Pull every line of the entries that has the word "body".

Pictures paired with source code
Content starts
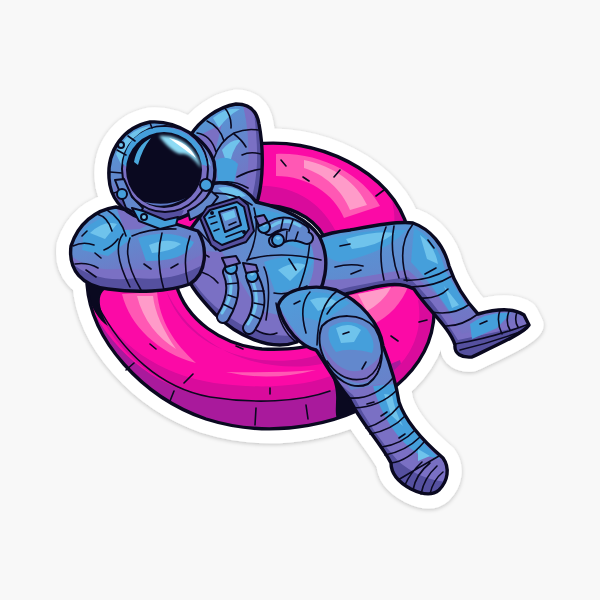
<!DOCTYPE html>
<html lang="en">
<head>
<meta charset="utf-8">
<title>Floating astronaut sticker</title>
<style>
:root{--paper:#f8f8f8;--ink:#0a0920;--pink:#fb0aa6;--rose:#ff58b4;--blush:#ff9bc9;--magenta:#d90b9c;--plum:#a91a9c;--sky:#459fdb;--ice:#6fc3ec;--suit:#6288cd;--violet:#7a70c4;--dusk:#55509f}
html,body{margin:0;background:var(--paper)}
body{width:600px;height:600px;overflow:hidden}
svg{display:block}
.die-cut{fill:#fff;stroke:#fff;stroke-width:29;stroke-linejoin:round;filter:url(#sticker-shadow)}
.outline{fill:none;stroke:var(--ink);stroke-width:3.4;stroke-linejoin:round}
.fold{fill:none;stroke:var(--ink);stroke-width:1.6;stroke-linecap:round;stroke-linejoin:round}
.part{stroke:var(--ink);stroke-width:2;stroke-linejoin:round}
.ink{fill:var(--ink)}.sky{fill:var(--sky)}.ice{fill:var(--ice)}.suit{fill:var(--suit)}.violet{fill:var(--violet)}.dusk{fill:var(--dusk)}
.rose{fill:var(--rose)}.blush{fill:var(--blush)}.magenta{fill:var(--magenta)}.plum{fill:var(--plum)}
</style>
</head>
<body>
<svg width="600" height="600" viewBox="0 0 600 600" role="img" aria-label="Astronaut lounging on a pink swim ring">
<defs>
<filter id="sticker-shadow" x="-10%" y="-10%" width="120%" height="120%"><feDropShadow dx="0" dy="1" stdDeviation="2" flood-color="#000" flood-opacity=".24"/></filter>
<filter id="soft"><feGaussianBlur stdDeviation="1.6"/></filter>
<linearGradient id="cool" x1="0" y1="0" x2=".5" y2="1"><stop offset="0" stop-color="#4f9ddb"/><stop offset=".5" stop-color="#6288cd"/><stop offset="1" stop-color="#786fc2"/></linearGradient>
<linearGradient id="cool-side" x1="1" y1="0" x2="0" y2=".7"><stop offset="0" stop-color="#479fdb"/><stop offset=".6" stop-color="#648ace"/><stop offset="1" stop-color="#7972c4"/></linearGradient>
<path id="ring" d="M250 145C315 134 394 172 408 230C442 284 448 342 396 386C350 426 272 440 206 419C142 397 91 340 87 284L110 230L200 180Z"/>
<path id="hole" d="M176 284C186 320 222 345 262 349C290 350 312 348 330 338L330 240C310 214 288 206 260 205L230 200Z"/>
<path id="far-arm" d="M190 136C200 120 218 107 236 104C249 104 257 111 259 124C264 150 263 180 258 199C254 211 240 214 222 206C206 200 200 180 203 160Z"/>
<path id="near-arm" d="M116 207C95 210 78 224 71 246C68 270 82 286 108 289C137 293 168 292 190 284C207 273 208 248 198 231L160 219Z"/>
<path id="torso" d="M205 186C222 178 245 186 256 202C278 207 306 217 319 236C332 260 325 290 309 309L297 342C270 352 236 335 215 314C198 296 184 280 180 254C180 240 196 222 205 210Z"/>
<path id="far-leg" d="M298 254C308 238 326 233 350 230C372 226 398 221 413 223C430 229 444 245 449 266C455 284 466 301 478 314C496 309 514 308 524 315L529 325C524 333 497 345 472 357C462 358 454 354 455 345C450 328 428 310 414 289C396 279 371 288 346 294C326 298 296 300 288 290Z"/>
<path id="near-leg" d="M278 306C284 287 316 284 336 290C360 301 380 323 383 346C390 364 396 382 399 402C407 426 429 446 443 458C450 468 448 481 439 490C431 497 421 494 411 489C398 482 391 474 391 463C380 442 360 422 349 398C335 382 325 362 316 350C302 347 284 330 278 306Z"/>
<path id="helmet" d="M109 178C107 150 124 127 150 122C177 120 207 139 214 162C218 183 208 202 192 212C178 222 156 224 140 218C121 211 110 197 109 178Z"/>
<clipPath id="in-ring"><use href="#ring"/></clipPath>
<clipPath id="in-far-arm"><use href="#far-arm"/></clipPath>
<clipPath id="in-near-arm"><use href="#near-arm"/></clipPath>
<clipPath id="in-torso"><use href="#torso"/></clipPath>
<clipPath id="in-far-leg"><use href="#far-leg"/></clipPath>
<clipPath id="in-near-leg"><use href="#near-leg"/></clipPath>
<clipPath id="in-helmet"><use href="#helmet"/></clipPath>
<g id="knob"><circle class="part sky" r="6"/><path class="ice" d="M-3-2Q0-5 3-2L0 0Z"/></g>
</defs>

<rect width="600" height="600" fill="var(--paper)"/>

<g class="die-cut">
<use href="#ring"/><use href="#far-arm"/><use href="#near-arm"/><use href="#torso"/><use href="#far-leg"/><use href="#near-leg"/><use href="#helmet"/>
</g>

<g id="swim-ring">
<use href="#ring" fill="var(--pink)"/>
<g clip-path="url(#in-ring)">
<path class="plum" d="M84 290C102 342 150 386 206 396C262 404 310 402 338 386L400 360L420 440H80Z"/>
<path class="magenta" d="M92 296C116 346 160 374 214 383C264 390 308 386 336 374L338 388C306 402 258 406 206 397C152 386 108 344 92 296Z"/>
<path class="rose" d="M122 294C130 326 158 353 196 363C174 343 160 322 157 292Z"/>
<path class="blush" d="M137 296C143 320 158 338 176 349C163 330 155 313 153 296Z"/>
<path class="magenta" d="M166 290C178 328 214 354 262 360C284 362 306 360 320 354L322 364C270 374 196 356 166 290Z"/>
<path class="rose" d="M226 372Q270 382 316 370Q276 373 226 372Z"/>
<path class="rose" d="M276 154C320 152 362 174 380 206L344 218C334 194 308 176 276 176Z"/>
<path class="blush" d="M304 160C334 166 357 183 367 205L350 210C342 190 324 174 304 168Z"/>
<path class="magenta" d="M256 186C294 184 324 204 338 236L316 240C304 216 282 206 256 206Z"/>
<path class="magenta" d="M382 178C398 196 406 216 408 234L394 230C396 212 392 194 382 178Z"/>
<path class="rose" d="M346 296L409 284C402 304 388 317 374 324Z"/>
<path class="blush" d="M358 294L391 287C386 298 376 306 367 311Z"/>
<path class="plum" d="M430 302C437 340 420 364 392 386L403 398L450 340Z"/>
<path class="magenta" d="M418 300C424 332 410 358 391 373L394 386C420 366 436 338 430 302Z"/>
<path class="ink" d="M84 278L112 286C97 290 96 304 108 326C96 318 88 302 84 278ZM330 372C338 380 350 398 359 416L337 420C333 404 341 396 330 372Z"/>
</g>
<use href="#hole" fill="#fff"/>
<path class="outline" d="M176 284C186 320 222 345 262 349C290 350 312 348 330 338M254 205C286 204 310 214 324 236"/>
<use href="#ring" class="outline"/>
<path class="fold" d="M97 304C122 352 160 388 210 397C254 404 300 402 330 391M126 370L134 363M170 401L174 391M255 425L256 408M308 419L306 405M193 374L184 383M236 346L243 349M281 160L286 166M340 170L334 177M384 190L376 196M391 336L398 341M419 322L427 320M150 344L156 349M270 388V394M303 177L309 181"/>
</g>

<g id="far-arm-drawing">
<use href="#far-arm" fill="url(#cool)"/>
<g clip-path="url(#in-far-arm)">
<path class="violet" d="M242 102C250 130 252 174 240 214L270 210V100ZM190 140L222 124L213 160L201 172Z"/>
<path class="dusk" d="M254 112C258 148 260 176 248 210L270 208V110Z"/>
<path class="ice" d="M213 118Q226 107 240 109Q227 116 219 128ZM222 150Q232 138 241 140Q231 150 229 170Z"/>
<path class="sky" d="M216 160Q228 154 238 164L232 192L218 184Z"/>
</g>
<use href="#far-arm" class="outline"/>
<path class="fold" d="M197 133Q211 135 216 152M207 121Q220 127 224 141M224 107Q232 116 231 128M258 130Q246 128 234 133Q220 141 214 158M261 154Q250 151 242 155M262 169Q250 170 237 177M234 134Q242 140 246 147M216 184Q230 178 248 188"/>
</g>

<g id="far-leg-drawing">
<use href="#far-leg" fill="url(#cool)"/>
<g clip-path="url(#in-far-leg)">
<path class="violet" d="M284 300L300 274C336 288 376 272 408 270L438 296L462 334L530 318V362H450L410 292Z"/>
<path class="dusk" d="M296 302Q350 284 408 277Q432 298 458 340L529 325L470 364L450 350L412 295Z"/>
<path class="sky" d="M324 240Q370 228 406 230Q388 252 340 262Q320 258 324 240ZM414 228Q438 240 445 270L468 308L450 312Q430 282 411 262Z"/>
<path class="ice" d="M346 239Q376 230 395 233Q378 246 352 249ZM420 235Q435 246 438 264L427 259ZM444 286L459 305L452 308Z"/>
<path class="sky" d="M470 324Q488 311 511 313L497 328L472 339Z"/>
</g>
<use href="#far-leg" class="outline"/>
<path class="fold" d="M319 237Q328 260 320 290M386 227Q377 249 384 280M394 226Q389 252 399 278M413 224Q396 246 407 281M404 280Q426 282 449 269M411 287Q434 287 452 276M421 298Q438 299 448 289M432 312Q453 316 470 304M444 326Q461 327 478 314M455 344Q492 338 529 324M460 350Q494 342 525 330M500 310Q496 322 502 334M509 311Q505 322 510 330M517 312Q514 321 518 327M340 246L350 244M351 274L361 270M428 240L434 248M480 324L487 321M335 267Q350 263 363 266M425 274L436 268"/>
</g>

<g id="torso-drawing">
<use href="#torso" fill="url(#cool-side)"/>
<g clip-path="url(#in-torso)">
<path class="violet" d="M178 250L222 252L258 310L290 318L300 352L240 345L190 305Z"/>
<path class="dusk" d="M186 268Q202 302 240 324Q270 340 304 334L294 356L226 338L178 286Z"/>
<path class="sky" d="M252 208Q288 212 310 230L304 250L270 238ZM264 262Q290 252 314 260L300 286L276 294Z"/>
<path class="ice" d="M278 270Q294 260 306 265L290 281ZM218 188Q234 184 246 196L230 199Z"/>
<path class="violet" d="M312 226L334 260L312 304L304 294Q324 262 304 230Z"/>
</g>
<use href="#torso" class="outline"/>
<path class="fold" d="M254 208Q261 233 247 261M206 194Q230 190 252 205M200 232L216 250M247 260Q279 250 321 260M264 267Q272 284 266 320M310 235Q310 260 298 291M274 293Q290 296 307 286M276 303Q280 330 296 342M196 271Q210 273 218 283M256 330Q268 337 277 333M188 252Q198 249 209 257M289 259L296 270"/>
</g>

<g id="near-leg-drawing">
<use href="#near-leg" fill="url(#cool)"/>
<g clip-path="url(#in-near-leg)">
<path class="violet" d="M276 300Q300 350 330 358L351 390L380 384L402 438L420 466L446 470L440 500H390L340 400L278 340Z"/>
<path class="dusk" d="M276 310Q292 342 320 350Q328 376 353 395Q372 432 398 461Q420 480 448 482L430 500H388L310 364Z"/>
<path class="sky" d="M300 294Q328 288 350 303L322 322L300 316ZM373 386L396 384Q397 420 440 459L418 454Q386 432 373 386Z"/>
<path class="ice" d="M310 300Q328 294 338 303L318 311ZM384 394L392 395Q395 412 403 426L391 415ZM418 449L430 456L418 461Z"/>
</g>
<use href="#near-leg" class="outline"/>
<path class="part suit" d="M322 326C334 313 361 312 375 328C386 347 384 372 368 384C352 391 334 379 326 362C319 349 317 338 322 326Z"/>
<path class="violet" d="M322 344C340 379 363 377 380 356C380 371 374 379 366 382C348 388 326 366 322 344Z"/>
<path class="sky" d="M330 327Q348 316 366 328Q377 342 372 353Q350 347 336 352Q325 338 330 327Z"/>
<path class="ice" d="M336 328Q350 321 361 330L354 342L341 343Z"/>
<path class="fold" d="M327 361Q343 385 367 378Q379 371 381 355M310 292Q298 305 306 333M337 291Q318 305 317 345M346 297Q334 302 327 314M349 398Q374 400 393 378M354 408Q380 407 397 390M366 428Q386 422 399 406M370 434Q392 430 405 416M382 447Q402 444 414 431M385 455Q406 451 420 437M391 463Q408 461 424 442M398 480Q418 468 439 456M413 490Q416 474 430 463M421 494Q424 478 437 466M430 494Q433 480 443 472M405 485Q410 473 422 462M367 404L374 402M381 416L387 412M343 334L349 332M399 438L405 434M294 304L300 301M366 362L362 369"/>
</g>

<g id="near-arm-drawing">
<use href="#near-arm" fill="url(#cool)"/>
<g clip-path="url(#in-near-arm)">
<path class="violet" d="M66 252Q92 274 126 268Q168 276 206 252L200 300H80Z"/>
<path class="dusk" d="M70 262Q96 284 136 278Q174 282 204 264L190 300H78Z"/>
<path class="sky" d="M84 230Q104 211 124 217L132 238L108 256L82 250ZM138 238Q170 228 194 242Q186 262 146 261Z"/>
<path class="ice" d="M90 233Q104 220 117 224L105 239ZM149 245Q168 237 181 244Q170 252 152 253Z"/>
<path class="violet" d="M116 206L164 217L140 229L124 230Z"/>
</g>
<use href="#near-arm" class="outline"/>
<path class="fold" d="M97 214Q108 217 112 231M107 210Q121 218 126 236M123 234Q111 250 130 287M130 238Q122 258 141 290M132 236Q150 228 176 229M162 233Q155 258 164 290M190 236Q182 260 188 283M73 246Q83 241 94 245M75 264Q88 262 98 268M104 250Q112 247 118 239M86 270L96 277M144 264L151 269M171 268L178 264M82 236L87 231M95 253L101 258"/>
</g>

<g id="helmet-drawing">
<use href="#helmet" fill="url(#cool)"/>
<g clip-path="url(#in-helmet)">
<path class="violet" d="M107 170Q122 214 166 214L204 198L190 228H130Z"/>
<path class="dusk" d="M108 186Q132 218 184 210L176 228H126Z"/>
<path class="ice" d="M116 154Q126 130 150 126L130 144L122 166ZM193 139Q207 150 211 166L203 160Z"/>
</g>
<use href="#helmet" class="outline"/>
<ellipse class="part violet" cx="165" cy="169" rx="43" ry="43"/>
<path class="sky" d="M123 164C126 138 144 126 166 127C190 130 205 146 207 166L200 164Q190 136 164 134Q134 136 128 168Z"/>
<ellipse class="ink" cx="164" cy="170" rx="38" ry="38"/>
<path d="M159 136C179 134 197 148 201 168C193 158 188 153 180 154C173 152 165 144 159 136Z" fill="#8edbf5" filter="url(#soft)"/>
<path d="M169 138Q188 142 196 158L184 149Z" fill="#fff"/>
<path d="M134 162Q137 145 151 138Q142 149 138 165Z" fill="#4ba8dc"/>
<path d="M144 202Q164 211 186 198Q168 207 144 202Z" fill="#5b78c4"/>
<path class="fold" d="M117 150L126 155M110 172L122 173M114 193L126 189M128 136L135 141M150 123L152 128M130 213L138 203"/>
<path class="part suit" d="M115 180L124 179L132 197L143 208L139 215L126 208Z"/>
<path class="part sky" d="M132 208L143 211L165 220L178 217L176 225L160 229L139 221Z"/>
<circle class="part sky" cx="122" cy="194" r="5"/><circle class="part sky" cx="206" cy="185" r="6"/><circle class="part ice" cx="144" cy="217" r="3"/><circle class="part ice" cx="121" cy="145" r="3"/>
<path class="part suit" d="M188 211Q203 204 211 191L218 197Q208 213 190 220Z"/>
</g>

<g id="chest-pack">
<path class="part dusk" d="M200 218L207 207L239 197L248 205L254 231L246 242L220 251L211 245Z"/>
<path class="part sky" d="M204 217L210 210L237 202L244 207L249 229L243 237L222 245L214 240Z"/>
<path class="part suit" d="M219 212L236 207L241 225L225 232Z"/>
<path class="ice" d="M222 214L234 210L236 217L225 221Z"/>
<path class="fold" d="M209 218L215 216M211 224L217 222M214 231L219 229M226 237L242 231M229 225L236 222"/>
<circle class="ink" cx="212" cy="213" r="2"/><circle class="ink" cx="244" cy="232" r="2"/>
</g>

<g id="hoses">
<g fill="none" stroke-linecap="round" stroke-linejoin="round">
<path d="M229 272C236 288 231 304 223 317M253 279C262 297 259 314 249 328M269 229C281 220 292 223 303 231M275 241C288 231 299 235 307 238" stroke="var(--ink)" stroke-width="14"/>
<path d="M229 272C236 288 231 304 223 317M253 279C262 297 259 314 249 328M269 229C281 220 292 223 303 231M275 241C288 231 299 235 307 238" stroke="var(--suit)" stroke-width="10"/>
<path d="M229 275C234 288 229 302 222 313M253 282C259 297 256 312 248 324M272 226C282 219 292 221 300 226" stroke="var(--ice)" stroke-width="3"/>
</g>
<path class="fold" d="M227 284L238 283M228 295L237 298M223 304L233 309M253 291L264 291M254 303L264 305M250 314L260 319M283 219L281 229M293 220L289 231M287 231L286 241M298 232L295 241"/>
<use href="#knob" x="231" y="268"/><use href="#knob" x="252" y="276"/><use href="#knob" x="264" y="227"/><use href="#knob" x="278" y="240"/>
<path class="part violet" d="M222 258L236 256L240 263L226 267ZM243 263L256 265L258 271L246 273ZM255 217L264 215L268 222L259 226Z"/>
</g>
</svg>
</body>
</html>
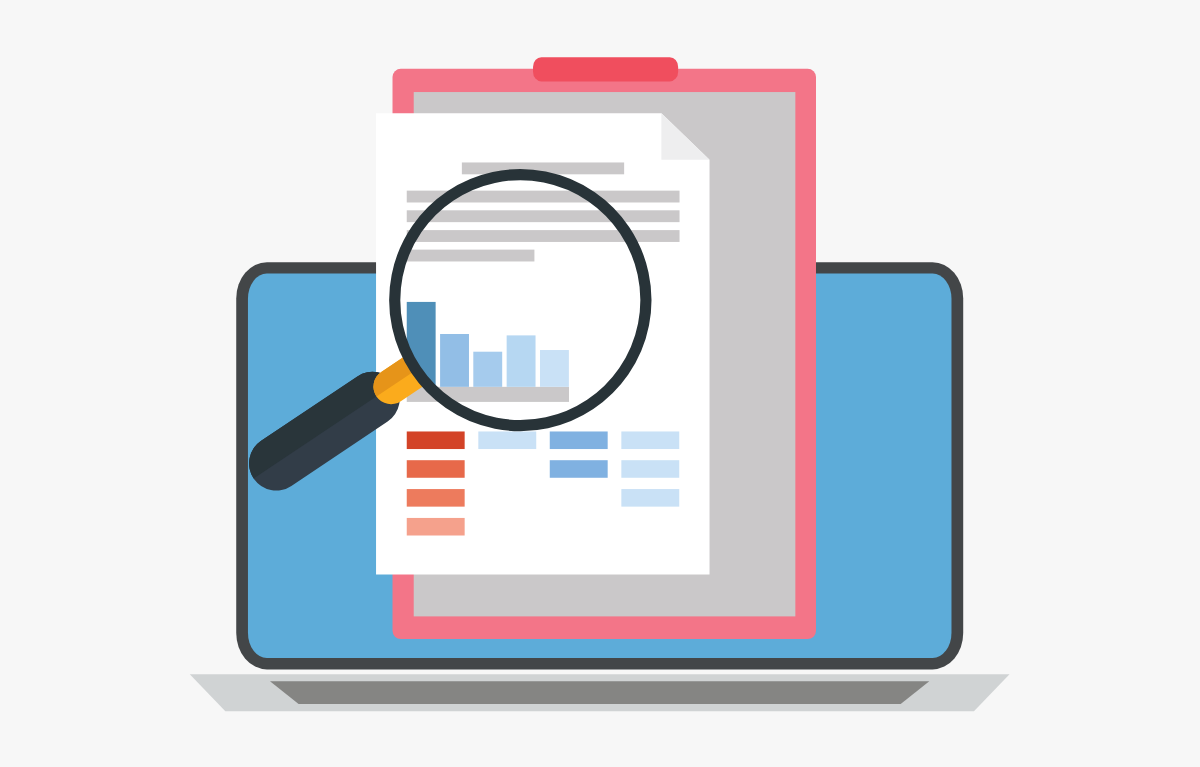
<!DOCTYPE html>
<html lang="en">
<head>
<meta charset="utf-8">
<title>Report analysis illustration</title>
<style>
  :root {
    --backdrop: #f7f7f7;
    --laptop-frame: #434648;
    --laptop-screen: #5dacd9;
    --laptop-base: #d0d3d4;
    --laptop-slot: #858583;
    --board: #f37588;
    --board-inner: #cac8c9;
    --board-clip: #f04e5e;
    --paper: #ffffff;
    --paper-fold: #eeeeef;
    --text-line: #cac8c9;
    --blue-1: #4f8fb8;
    --blue-2: #92bee6;
    --blue-3: #a5cbed;
    --blue-4: #b6d7f2;
    --blue-5: #c9e1f6;
    --blue-cell: #80b1e1;
    --red-1: #d34327;
    --red-2: #e7694a;
    --red-3: #ed7b5d;
    --red-4: #f5a18c;
    --lens-ring: #283338;
    --grip-dark: #29353a;
    --grip-light: #323d48;
    --ferrule-dark: #e69419;
    --ferrule-light: #fbab1c;
  }
  html, body { margin: 0; height: 100%; overflow: hidden; background: var(--backdrop); }
  .artwork { display: block; width: 1200px; height: 767px; background: var(--backdrop); }
  .frame { fill: var(--laptop-frame); }
  .screen { fill: var(--laptop-screen); }
  .base { fill: var(--laptop-base); }
  .slot { fill: var(--laptop-slot); }
  .board { fill: var(--board); }
  .board-inner { fill: var(--board-inner); }
  .board-clip { fill: var(--board-clip); }
  .sheet { fill: var(--paper); }
  .fold { fill: var(--paper-fold); }
  .text-lines, .axis { fill: var(--text-line); }
  .blue-1 { fill: var(--blue-1); }
  .blue-2 { fill: var(--blue-2); }
  .blue-3 { fill: var(--blue-3); }
  .blue-4 { fill: var(--blue-4); }
  .blue-5 { fill: var(--blue-5); }
  .blue-cell { fill: var(--blue-cell); }
  .red-1 { fill: var(--red-1); }
  .red-2 { fill: var(--red-2); }
  .red-3 { fill: var(--red-3); }
  .red-4 { fill: var(--red-4); }
  .grip-light { fill: var(--grip-light); }
  .grip-dark { fill: var(--grip-dark); }
  .ferrule-light { fill: var(--ferrule-light); }
  .ferrule-dark { fill: var(--ferrule-dark); }
  .ring { fill: none; stroke: var(--lens-ring); stroke-width: 8; }
</style>
</head>
<body>
<svg class="artwork" viewBox="0 0 860 550" preserveAspectRatio="none" role="img" aria-label="Magnifying glass over a report on a clipboard, in front of a laptop">
  <defs>
    <rect id="cell" width="41.5" height="12.6"/>
    <rect id="full-line" width="195.5" height="8.5"/>
    <clipPath id="upper-half"><rect x="80" y="0" width="160" height="30"/></clipPath>
  </defs>

  <g id="laptop">
    <rect class="frame" x="169.3" y="188" width="521" height="292" rx="22" ry="26"/>
    <rect class="screen" x="177.7" y="196.2" width="504.2" height="275.6" rx="13.5" ry="18"/>
    <path class="base" d="M136 483.5H723.5L698 510H161.5Z"/>
    <path class="slot" d="M193.5 488.6H666L645.5 504.8H214Z"/>
  </g>

  <g id="clipboard">
    <rect class="board" x="281.3" y="49.3" width="303.5" height="409" rx="6"/>
    <rect class="board-inner" x="296.5" y="66" width="273.5" height="376"/>
    <rect class="board-clip" x="382" y="41" width="104" height="17.4" rx="6" ry="7"/>
  </g>

  <g id="report">
    <path class="sheet" d="M269.5 81.2H474L508.5 114.6V412H269.5Z"/>
    <path class="fold" d="M474 81.2L508.5 114.6H474Z"/>
    <g class="text-lines">
      <rect x="331" y="116.5" width="116.3" height="8.5"/>
      <use href="#full-line" x="291.5" y="136.7"/>
      <use href="#full-line" x="291.5" y="150.8"/>
      <use href="#full-line" x="291.5" y="165"/>
      <rect x="291.5" y="179" width="91.5" height="8.5"/>
    </g>
    <g id="bar-chart">
      <rect class="axis" x="291.5" y="277.4" width="116.3" height="10.8"/>
      <rect class="blue-1" x="291.5" y="216.5" width="20.7" height="60.9"/>
      <rect class="blue-2" x="315.4" y="239.5" width="20.7" height="37.9"/>
      <rect class="blue-3" x="339.2" y="252.2" width="20.7" height="25.2"/>
      <rect class="blue-4" x="363.1" y="240.5" width="20.7" height="36.9"/>
      <rect class="blue-5" x="387" y="251" width="20.7" height="26.4"/>
    </g>
    <g id="data-table">
      <use class="red-1" href="#cell" x="291.5" y="309.4"/>
      <use class="red-2" href="#cell" x="291.5" y="330"/>
      <use class="red-3" href="#cell" x="291.5" y="350.7"/>
      <use class="red-4" href="#cell" x="291.5" y="371.4"/>
      <use class="blue-5" href="#cell" x="342.8" y="309.4"/>
      <use class="blue-cell" href="#cell" x="394" y="309.4"/>
      <use class="blue-cell" href="#cell" x="394" y="330"/>
      <use class="blue-5" href="#cell" x="445.3" y="309.4"/>
      <use class="blue-5" href="#cell" x="445.3" y="330"/>
      <use class="blue-5" href="#cell" x="445.3" y="350.7"/>
    </g>
  </g>

  <g id="magnifier" transform="translate(372.9 215.2) rotate(146.2)">
    <rect class="grip-light" x="108" y="-19.5" width="122" height="39" rx="19.5"/>
    <rect class="grip-dark" x="108" y="-19.5" width="122" height="39" rx="19.5" clip-path="url(#upper-half)"/>
    <path class="ferrule-light" d="M89 -12.6H111.5A12.6 12.6 0 0 1 111.5 12.6H89Z"/>
    <path class="ferrule-dark" d="M89 0H124.1A12.6 12.6 0 0 1 111.5 12.6H89Z"/>
    <circle class="ring" r="90"/>
  </g>
</svg>
</body>
</html>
Content ends
[Result for this task]
html,body{margin:0;background:var(--paper)}
body{width:600px;height:600px;overflow:hidden}
<body>
</body>
  html, body { margin: 0; height: 100%; overflow: hidden; background: var(--backdrop); }
<body>
</body>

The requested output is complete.